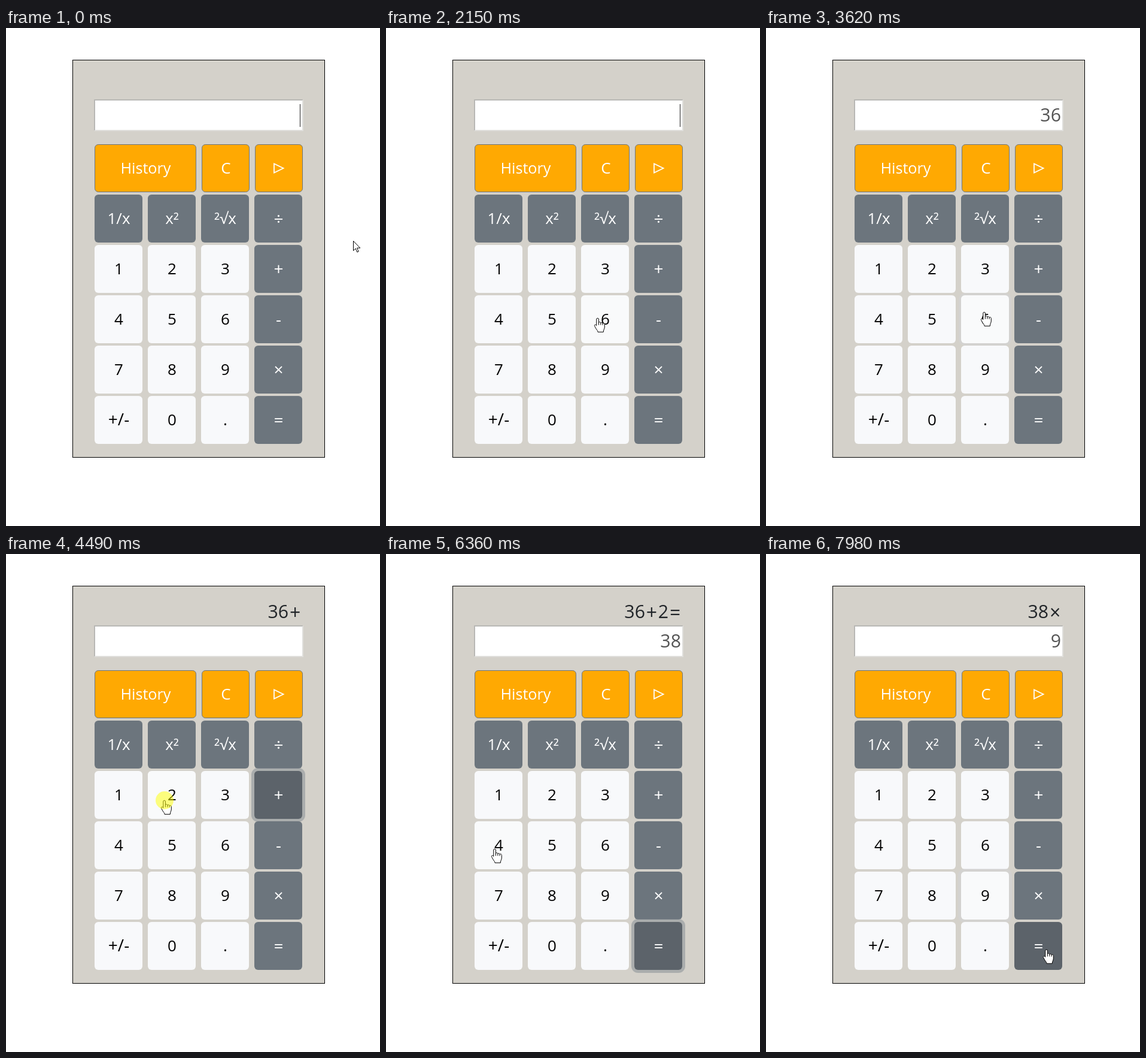
These frames come from a looping animation (625x831 px, 8000 ms). An HTML page:

```html
<!DOCTYPE html>
<html lang="en">
<head>
<meta charset="utf-8">
<title>Calculator</title>
<style>
  html, body { margin: 0; width: 100%; height: 100%; overflow: hidden; background: #fff; }
  svg { display: block; width: 100%; height: 100%; }
  text { font-family: "Open Sans", "Noto Sans", sans-serif; }
</style>
</head>
<body>
<svg viewBox="0 0 625 831">
  <rect width="625" height="831" fill="#fff"/>
  <rect x="111.5" y="53.5" width="421" height="663" fill="#d4d1ca" stroke="#000"/>
  <path d="M147 119H497L495 121H149V170L147 172z" fill="#b9b8b5"/>
  <path d="M497 119V172H147L149 170H495V121z" fill="#e0dfdc"/>
  <rect x="149" y="121" width="346" height="49" fill="#fff"/>
  <rect id="caret" x="491" y="127" width="1" height="38" fill="#222"/>
  <text id="sum" y="107" fill="#212529" text-anchor="end"></text>
  <text id="entry" x="493" y="156" font-size="30.3" fill="#555" text-anchor="end"></text>
  <g id="keys"></g>
  <g id="pointer" stroke="#000" stroke-linejoin="round">
    <path id="arrow" d="M.5 .5V16.5L4.2 13L6.8 19L9.2 18L6.6 12.1H11.8z" fill="#fff"/>
    <g id="hand">
      <path fill="#fff" d="M-2.2 12.5V2a1.8 1.8 0 0 1 3.6 0V8c0-2 3.4-2 3.4.6c.4-1.8 3.3-1.4 3.3.8c.5-1.5 3.2-1 3.2 1.2V15c0 3-2 4.5-2 8.3H0c0-2.5-2-3.5-3-5.5L-5.4 13.4c-1-2 1.4-3 2.2-1.8z"/>
      <path fill="none" d="M1.4 8v3.6M4.8 8.6v3M8.1 9.4v2.4"/>
    </g>
    <circle id="glow" r="15" fill="#ff0" fill-opacity=".5" stroke="none"/>
  </g>
</svg>
<script>
const NS = "http://www.w3.org/2000/svg";
const $ = id => document.getElementById(id);
const LOOP = 8000, TICK = 77.6, SHIFT = 28, BLINK = 530;
const SIZE = 80, RADIUS = 6.2, RING = 5;
const PRESS = 2; // ticks a button stays down

function set(el, attrs) {
  for (const k in attrs) el.setAttribute(k, attrs[k]);
  return el;
}

function add(parent, tag, attrs, text = "") {
  const el = set(document.createElementNS(NS, tag), attrs);
  el.textContent = text;
  return parent.appendChild(el);
}

const THEME = {
  top: { fill: "#ffa902", hover: "#ffa902", ink: "#fff", ring: "none" },
  dark: { fill: "#6c757d", hover: "#5c636a", ink: "#fff", ring: "#828a91" },
  light: { fill: "#f8f9fb", hover: "#f9fafb", ink: "#000", ring: "#d3d4d8" }
};
const keys = [];

function addKey(label, x, y, w, kind) {
  const theme = THEME[kind], g = $("keys");
  const ring = add(g, "rect", { fill: theme.ring, "fill-opacity": .5 });
  const edge = kind === "top" ? .5 : 0;
  const face = add(g, "rect", {
    x: x + edge, y: y + edge, width: w - 2 * edge, height: SIZE - 2 * edge, rx: RADIUS - edge,
    stroke: edge ? "#6c757d" : "none"
  });
  const cx = x + w / 2;
  if (label === "▷") {
    add(g, "path", { d: `M${cx - 8} 226.5V241.5L${cx + 7.5} 234z`, fill: "none", stroke: "#fff", "stroke-width": 1.8 });
  } else {
    const sign = "÷+-×=+/-".includes(label);
    add(g, "text", {
      x: cx + .5, y: y + (sign && kind === "dark" ? 50 : 49),
      "font-size": label === "History" ? 25.2 : sign ? 28 : 26,
      fill: theme.ink, "text-anchor": "middle"
    }, label);
  }
  keys.push({ label, x, y, w, theme, ring, face });
}

addKey("History", 148, 194, 170, "top");
addKey("C", 327, 194, SIZE, "top");
addKey("▷", 416, 194, SIZE, "top");
["1/x x² ²√x ÷", "1 2 3 +", "4 5 6 -", "7 8 9 ×", "+/- 0 . ="].forEach((row, r) =>
  row.split(" ").forEach((label, c) =>
    addKey(label, 148 + 89 * c, 278 + 84 * r, SIZE, r && c < 3 ? "light" : "dark")));

const keyAt = (x, y) =>
  keys.find(k => x >= k.x && x < k.x + k.w && y >= k.y && y < k.y + SIZE);

// pointer stops: arrival tick, place, ticks of rest
const stop = (at, x, y, rest = 0) => ({ at, x, y, rest });
const click = (...args) => ({ ...stop(...args), clicks: true });
const STOPS = [
  stop(0, 580, 355, 4), stop(8, 562, 391, 3), stop(22, 374, 521), stop(25, 342, 520),
  stop(28, 354, 484), stop(30, 358, 474, 3),
  click(39, 344, 405, 2), click(45, 365, 474, 3), click(52, 450, 410, 2),
  click(58, 265, 411, 3), click(67, 428, 621, 3),
  stop(74, 482, 575), stop(82, 182, 492, 2),
  click(91, 443, 577, 2), click(97, 375, 560, 3), stop(103, 469, 660)
];
const CLICKS = STOPS.filter(s => s.clicks)
  .map(s => ({ key: keyAt(s.x, s.y), down: s.at, up: s.at + PRESS }));

function pointerAt(n) {
  const i = STOPS.findLastIndex(s => s.at <= n);
  const a = STOPS[i], b = STOPS[i + 1] || a, leave = a.at + a.rest;
  const u = n <= leave ? 0 : (n - leave) / (b.at - leave);
  const e = u * u * (3 - 2 * u);
  return [a.x + (b.x - a.x) * e, a.y + (b.y - a.y) * e];
}

function calculate(labels) {
  let sum = "", entry = "";
  for (const label of labels) {
    if (/\d/.test(label)) {
      entry += label;
    } else if (label === "=") {
      const total = parseFloat(sum) + Number(entry);
      sum += entry + "=";
      entry = String(total);
    } else {
      sum = entry + label;
      entry = "";
    }
  }
  return { sum, entry };
}

// signs are wider and sit lower than digits
function showSum(str) {
  const el = $("sum");
  if (el.textContent === str) return;
  el.textContent = "";
  el.setAttribute("x", 492.3);
  let low = 0;
  for (const part of str.match(/\d+|\D/g) || []) {
    const sign = /\D/.test(part), drop = sign ? 2 : 0;
    add(el, "tspan", { dx: low || sign ? 1.8 : 0, dy: drop - low, "font-size": sign ? 32 : 30.3 }, part);
    low = drop;
  }
}

function draw(t) {
  const n = Math.floor((t + SHIFT) / TICK);
  const [x, y] = pointerAt(n);
  const over = keyAt(x, y);
  const done = CLICKS.filter(c => c.up <= n);
  const focus = done[done.length - 1];

  for (const k of keys) {
    const focused = !!focus && focus.key === k;
    k.face.setAttribute("fill", k === over || focused ? k.theme.hover : k.theme.fill);
    const u = focused ? Math.min(1, (n - focus.up + 1) / 2) : 0;
    const s = RING * (1 - (1 - u) ** 2);
    set(k.ring, {
      x: k.x - s, y: k.y - s, width: k.w + 2 * s, height: SIZE + 2 * s, rx: RADIUS + s,
      visibility: focused ? "visible" : "hidden"
    });
  }

  const show = (id, on) => $(id).setAttribute("visibility", on ? "visible" : "hidden");
  show("hand", over);
  show("arrow", !over);
  show("glow", CLICKS.some(c => c.down <= n && n < c.up));
  show("caret", !focus && Math.floor((t + 10) / BLINK) % 2 === 0);
  $("pointer").setAttribute("transform", `translate(${x.toFixed(1)} ${y.toFixed(1)})`);
  const { sum, entry } = calculate(done.map(c => c.key.label));
  showSum(sum);
  $("entry").textContent = entry;
}

const start = performance.now();
function loop() {
  draw((performance.now() - start) % LOOP);
  requestAnimationFrame(loop);
}
loop();
</script>
</body>
</html>
```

○ ○ ○ ○

WHAT THE EXERCISE ASKS |
Pull out every line above that holds the word "hover".

EXERCISE SOLUTION |
  top: { fill: "#ffa902", hover: "#ffa902", ink: "#fff", ring: "none" },
  dark: { fill: "#6c757d", hover: "#5c636a", ink: "#fff", ring: "#828a91" },
  light: { fill: "#f8f9fb", hover: "#f9fafb", ink: "#000", ring: "#d3d4d8" }
    k.face.setAttribute("fill", k === over || focused ? k.theme.hover : k.theme.fill);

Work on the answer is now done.